■ EXERCISE DIRECTIONS
Each line from the top of the listing down to and including the line with "none; stroke: var(--scribble);" must be duplicated exactly; pictures are to be skipped.

■ RECORD EXCERPTS
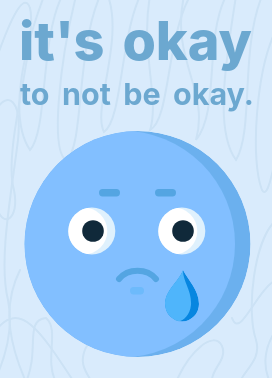
<!DOCTYPE html>
<html lang="en">
<head>
<meta charset="utf-8">
<title>it's okay to not be okay.</title>
<style>
:root {
  --paper: #d9ebfc;
  --scribble: #cce2f5;
  --lettering: #6ca8d0;
  --face: #82bfff;
  --face-shade: #6bb0ee;
  --feature: #54a5e2;
  --eye: #ffffff;
  --eye-shade: #dff1fd;
  --pupil: #10293a;
  --tear: #4fb5fb;
  --tear-shade: #0786e0;
}
* { margin: 0; padding: 0; box-sizing: border-box; }
html, body { width: 272px; height: 378px; overflow: hidden; }
.poster { position: relative; width: 272px; height: 378px; overflow: hidden; background: var(--paper); }
.scribbles, .sad-face { position: absolute; left: 0; top: 0; width: 272px; height: 378px; }
.scribbles { fill: none; stroke: var(--scribble); stroke-width: 2; stroke-linecap: round; }
.message { position: absolute; left: 0; top: 0; width: 272px; color: var(--lettering); font-family: Inter, Roboto, sans-serif; }
.line { position: absolute; display: flex; justify-content: space-between; white-space: nowrap; }
.line-large { left: 19px; top: 14px; width: 233px; font-size: 54px; line-height: 54px; font-weight: 800; }
.line-small { left: 20px; top: 78px; width: 234px; font-size: 30.5px; line-height: 31px; font-weight: 700; }
</style>
</head>
<body>
<main class="poster">
  <svg class="scribbles" viewBox="0 0 272 378" aria-hidden="true">
    <path d="M-4 60C10 20 24 -10 30 8C38 40 2 150 14 190C20 220 2 230 -4 205"/>
    <path d="M44 -4C20 60 10 120 30 150C48 130 40 40 62 -4"/>
    <path d="M76 -4C60 60 50 150 66 160C84 150 76 50 100 -4"/>
    <path d="M108 -4C124 40 92 110 104 132C122 120 120 40 140 -4"/>
    <path d="M150 -4C140 50 160 100 150 130C170 120 166 40 190 -4"/>
    <path d="M184 -4C170 60 210 90 196 140C220 110 204 40 226 -4"/>
    <path d="M236 -4C226 60 214 130 236 160C254 130 240 50 262 -4"/>
    <path d="M276 30C256 70 250 160 262 190C268 200 272 170 276 160"/>
    <path d="M-4 110C8 90 22 100 18 140C12 190 -2 260 8 300C14 330 4 360 -4 378"/>
    <path d="M20 270C0 310 12 350 26 382C40 350 24 320 46 318C60 330 44 360 56 382"/>
    <path d="M-4 330C20 300 40 330 74 382M88 344C78 360 84 370 92 382"/>
    <path d="M176 382C190 350 214 330 222 346C228 360 210 370 212 382"/>
    <path d="M276 220C254 240 246 310 256 340C262 360 244 370 240 382"/>
    <path d="M232 318C240 340 256 290 276 280M276 330C262 350 264 370 270 382"/>
  </svg>

  <h1 class="message">
    <span class="line line-large"><span>it's</span> <span>okay</span></span>
    <span class="line line-small"><span>to</span> <span>not</span> <span>be</span> <span>okay.</span></span>
  </h1>

  <svg class="sad-face" viewBox="0 0 272 378" role="img" aria-label="Sad blue face with a tear">
    <defs>
      <clipPath id="head"><circle cx="137.5" cy="244" r="113"/></clipPath>
      <clipPath id="eyeball"><circle r="23.5"/></clipPath>
      <path id="drop" d="M183 270C188 280 199 290 199 304A17 17.5 0 0 1 165 304C165 290 179 281 183 270Z"/>
      <clipPath id="drop-edge"><use href="#drop"/></clipPath>
      <g id="eye">
        <circle r="23.5" fill="var(--eye-shade)"/>
        <circle cx="-8" r="23.5" fill="var(--eye)" clip-path="url(#eyeball)"/>
        <circle cx="1.2" r="10.8" fill="var(--pupil)"/>
      </g>
    </defs>
    <g clip-path="url(#head)">
      <circle cx="137.5" cy="244" r="113" fill="var(--face-shade)"/>
      <circle cx="121.5" cy="244" r="113.5" fill="var(--face)"/>
    </g>
    <g class="brows" fill="var(--feature)">
      <rect x="99" y="189" width="21" height="7.5" rx="3.7"/>
      <rect x="155" y="189" width="21" height="7.5" rx="3.7"/>
    </g>
    <use href="#eye" x="91.8" y="231"/>
    <use href="#eye" x="181.8" y="231"/>
    <path class="mouth" d="M119 279C128 268 147 268 156 279" fill="none" stroke="var(--feature)" stroke-width="6" stroke-linecap="round"/>
    <rect class="chin" x="130" y="287" width="14" height="7.5" rx="3.7" fill="#6dbafb"/>
    <g class="tear" clip-path="url(#drop-edge)">
      <use href="#drop" fill="var(--tear-shade)"/>
      <path d="M183 268C182 281 192 290 191 305C190 315 184 320 178 322H160V268Z" fill="var(--tear)"/>
    </g>
  </svg>
</main>
</body>
</html>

■ ANSWER FOR THE TASK
<!DOCTYPE html>
<html lang="en">
<head>
<meta charset="utf-8">
<title>it's okay to not be okay.</title>
<style>
:root {
  --paper: #d9ebfc;
  --scribble: #cce2f5;
  --lettering: #6ca8d0;
  --face: #82bfff;
  --face-shade: #6bb0ee;
  --feature: #54a5e2;
  --eye: #ffffff;
  --eye-shade: #dff1fd;
  --pupil: #10293a;
  --tear: #4fb5fb;
  --tear-shade: #0786e0;
}
* { margin: 0; padding: 0; box-sizing: border-box; }
html, body { width: 272px; height: 378px; overflow: hidden; }
.poster { position: relative; width: 272px; height: 378px; overflow: hidden; background: var(--paper); }
.scribbles, .sad-face { position: absolute; left: 0; top: 0; width: 272px; height: 378px; }
.scribbles { fill: none; stroke: var(--scribble); stroke-width: 2; stroke-linecap: round; }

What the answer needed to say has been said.